Henry Ford influenced and changed America in the 1920s and displayed the traits of heroism during his early-life, while innovating the auto-industry, becoming a leader during the Industrial Revolution i...
Ford's two top soybean researchers during this testing period had been Robert Allen Boyer, head of the laboratory studying industrial applications, and Dr. Edsel Ruddiman, doing soyfoods research. Boyer, born on 30 September 1909 in Toledo, Ohio, had moved to South Sudbury, Massachusetts when his father had been hired by Ford to run the nation's oldest hotel there, the Wayside Inn. Ford, who had a real eye for promising young talent, had "discovered" Boyer at the Inn in 1925 during one of Ford's frequent visits there. Attracted by the boy's keen, active mind, Ford had suggested to Boyer that, instead of following his plans to enter Andover prep school and then Dartmouth College, he enroll in the new Henry Ford Trade School and participate in its unique work-study program at the adjacent huge River Rouge auto factory. Boyer accepted the idea and after attending the trade school from 1927-1929 he graduated at age 21, a promising research chemist; he took his first job as head of the new soybean lab at the Edison Institute. Ford liked to call the Edison Institute (which was both a school and a research center) the "School for Inventors." He once said he would like to put a sign over the front door which would read "Place for Damn Fool Experiments," although he never did.
write me a paper about Henry ford and Leland Stanford paper should include ( who , what , when , where , why ,how ) why do we still remember them? each of them a paper

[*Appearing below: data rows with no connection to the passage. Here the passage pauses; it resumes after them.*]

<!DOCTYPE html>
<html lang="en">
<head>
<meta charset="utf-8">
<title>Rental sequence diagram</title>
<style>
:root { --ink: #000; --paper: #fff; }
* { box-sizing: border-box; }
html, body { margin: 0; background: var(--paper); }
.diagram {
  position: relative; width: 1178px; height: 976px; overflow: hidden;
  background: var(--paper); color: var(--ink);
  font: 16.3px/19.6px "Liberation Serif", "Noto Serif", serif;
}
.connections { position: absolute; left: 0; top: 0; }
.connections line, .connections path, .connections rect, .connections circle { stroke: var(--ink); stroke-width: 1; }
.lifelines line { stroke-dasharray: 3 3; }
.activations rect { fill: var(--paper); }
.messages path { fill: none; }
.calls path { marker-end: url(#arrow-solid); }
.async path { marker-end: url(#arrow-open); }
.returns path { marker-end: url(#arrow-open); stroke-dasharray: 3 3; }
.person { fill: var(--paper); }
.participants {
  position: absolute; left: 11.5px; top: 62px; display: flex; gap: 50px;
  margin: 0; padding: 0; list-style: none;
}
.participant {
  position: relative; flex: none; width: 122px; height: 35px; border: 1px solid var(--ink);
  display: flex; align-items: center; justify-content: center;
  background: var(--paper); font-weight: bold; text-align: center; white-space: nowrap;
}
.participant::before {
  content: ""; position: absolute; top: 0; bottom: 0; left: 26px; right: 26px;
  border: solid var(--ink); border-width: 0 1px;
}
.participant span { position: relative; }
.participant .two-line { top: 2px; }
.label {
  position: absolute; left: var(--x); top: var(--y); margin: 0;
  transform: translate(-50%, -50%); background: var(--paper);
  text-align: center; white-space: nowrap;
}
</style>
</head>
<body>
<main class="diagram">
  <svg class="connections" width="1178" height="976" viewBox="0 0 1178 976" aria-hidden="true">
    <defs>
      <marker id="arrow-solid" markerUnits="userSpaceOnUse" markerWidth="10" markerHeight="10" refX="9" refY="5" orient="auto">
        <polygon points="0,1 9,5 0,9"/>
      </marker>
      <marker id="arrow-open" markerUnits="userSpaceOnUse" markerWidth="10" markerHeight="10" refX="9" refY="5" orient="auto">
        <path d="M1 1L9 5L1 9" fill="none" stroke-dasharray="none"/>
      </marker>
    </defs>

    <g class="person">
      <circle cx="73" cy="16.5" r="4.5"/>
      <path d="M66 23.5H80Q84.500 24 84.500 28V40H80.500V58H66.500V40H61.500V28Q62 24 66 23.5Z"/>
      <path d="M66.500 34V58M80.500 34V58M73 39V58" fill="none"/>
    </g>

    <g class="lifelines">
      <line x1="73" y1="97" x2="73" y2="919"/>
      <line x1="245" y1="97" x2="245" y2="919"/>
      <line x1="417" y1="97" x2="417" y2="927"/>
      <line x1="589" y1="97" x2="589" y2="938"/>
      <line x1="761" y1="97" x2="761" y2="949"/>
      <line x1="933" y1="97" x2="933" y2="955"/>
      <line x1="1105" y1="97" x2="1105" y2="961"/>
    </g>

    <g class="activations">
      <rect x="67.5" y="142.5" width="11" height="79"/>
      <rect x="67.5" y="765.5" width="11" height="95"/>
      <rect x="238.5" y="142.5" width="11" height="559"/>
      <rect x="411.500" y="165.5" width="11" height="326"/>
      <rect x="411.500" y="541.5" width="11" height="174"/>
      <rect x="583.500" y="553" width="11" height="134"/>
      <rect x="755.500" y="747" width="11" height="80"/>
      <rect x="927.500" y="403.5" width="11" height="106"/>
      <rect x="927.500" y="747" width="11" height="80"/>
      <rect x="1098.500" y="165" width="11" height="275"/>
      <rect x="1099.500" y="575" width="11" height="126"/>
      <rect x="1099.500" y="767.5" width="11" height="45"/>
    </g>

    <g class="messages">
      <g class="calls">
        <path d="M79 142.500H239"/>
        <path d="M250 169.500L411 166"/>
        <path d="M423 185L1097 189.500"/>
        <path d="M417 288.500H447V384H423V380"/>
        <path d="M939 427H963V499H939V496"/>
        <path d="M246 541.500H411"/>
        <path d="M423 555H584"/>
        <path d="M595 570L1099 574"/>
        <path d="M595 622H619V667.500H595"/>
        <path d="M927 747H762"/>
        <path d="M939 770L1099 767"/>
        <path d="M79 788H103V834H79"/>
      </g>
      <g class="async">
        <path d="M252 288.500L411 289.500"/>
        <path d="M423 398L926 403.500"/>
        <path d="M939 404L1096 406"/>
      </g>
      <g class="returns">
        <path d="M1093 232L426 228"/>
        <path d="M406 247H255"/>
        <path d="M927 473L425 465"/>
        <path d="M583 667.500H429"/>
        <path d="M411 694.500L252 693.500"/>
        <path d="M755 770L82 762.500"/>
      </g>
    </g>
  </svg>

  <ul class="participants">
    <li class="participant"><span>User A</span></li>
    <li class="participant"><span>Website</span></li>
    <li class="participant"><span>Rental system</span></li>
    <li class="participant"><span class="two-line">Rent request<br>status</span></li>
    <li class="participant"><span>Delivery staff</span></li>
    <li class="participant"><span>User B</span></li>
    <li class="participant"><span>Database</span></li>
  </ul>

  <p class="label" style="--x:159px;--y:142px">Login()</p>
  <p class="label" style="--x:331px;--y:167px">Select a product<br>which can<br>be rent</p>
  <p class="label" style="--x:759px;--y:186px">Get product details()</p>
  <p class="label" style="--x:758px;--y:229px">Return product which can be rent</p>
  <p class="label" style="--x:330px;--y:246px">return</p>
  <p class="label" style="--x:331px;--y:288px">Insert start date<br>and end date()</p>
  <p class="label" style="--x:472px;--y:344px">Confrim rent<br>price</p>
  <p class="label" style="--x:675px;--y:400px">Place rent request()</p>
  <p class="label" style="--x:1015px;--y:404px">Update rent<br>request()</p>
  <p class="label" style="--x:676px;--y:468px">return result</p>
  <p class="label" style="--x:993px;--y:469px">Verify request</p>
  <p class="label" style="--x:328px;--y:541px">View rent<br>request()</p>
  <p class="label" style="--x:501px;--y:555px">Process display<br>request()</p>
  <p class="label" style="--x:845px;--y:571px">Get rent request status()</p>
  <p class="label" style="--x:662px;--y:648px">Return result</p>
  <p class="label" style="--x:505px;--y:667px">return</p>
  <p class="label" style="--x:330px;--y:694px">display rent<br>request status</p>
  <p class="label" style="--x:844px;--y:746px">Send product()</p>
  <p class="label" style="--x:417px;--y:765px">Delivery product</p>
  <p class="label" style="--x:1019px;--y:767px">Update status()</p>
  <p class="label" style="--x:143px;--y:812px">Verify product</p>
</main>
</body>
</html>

In 1936 Ford hosted meetings of the Farm Chemurgic Council in Detroit and Dearborn, Michigan; 1,000 people attended, as against 400 the previous year. One entire section of the program was devoted to the soybean, which stole the show. Six papers were presented and speakers included Mr. E.D. Funk, Sr. and Clark Bradley. On 12 October 1936 magazine stated: "The No. 1 U.S. soybean man is Henry Ford."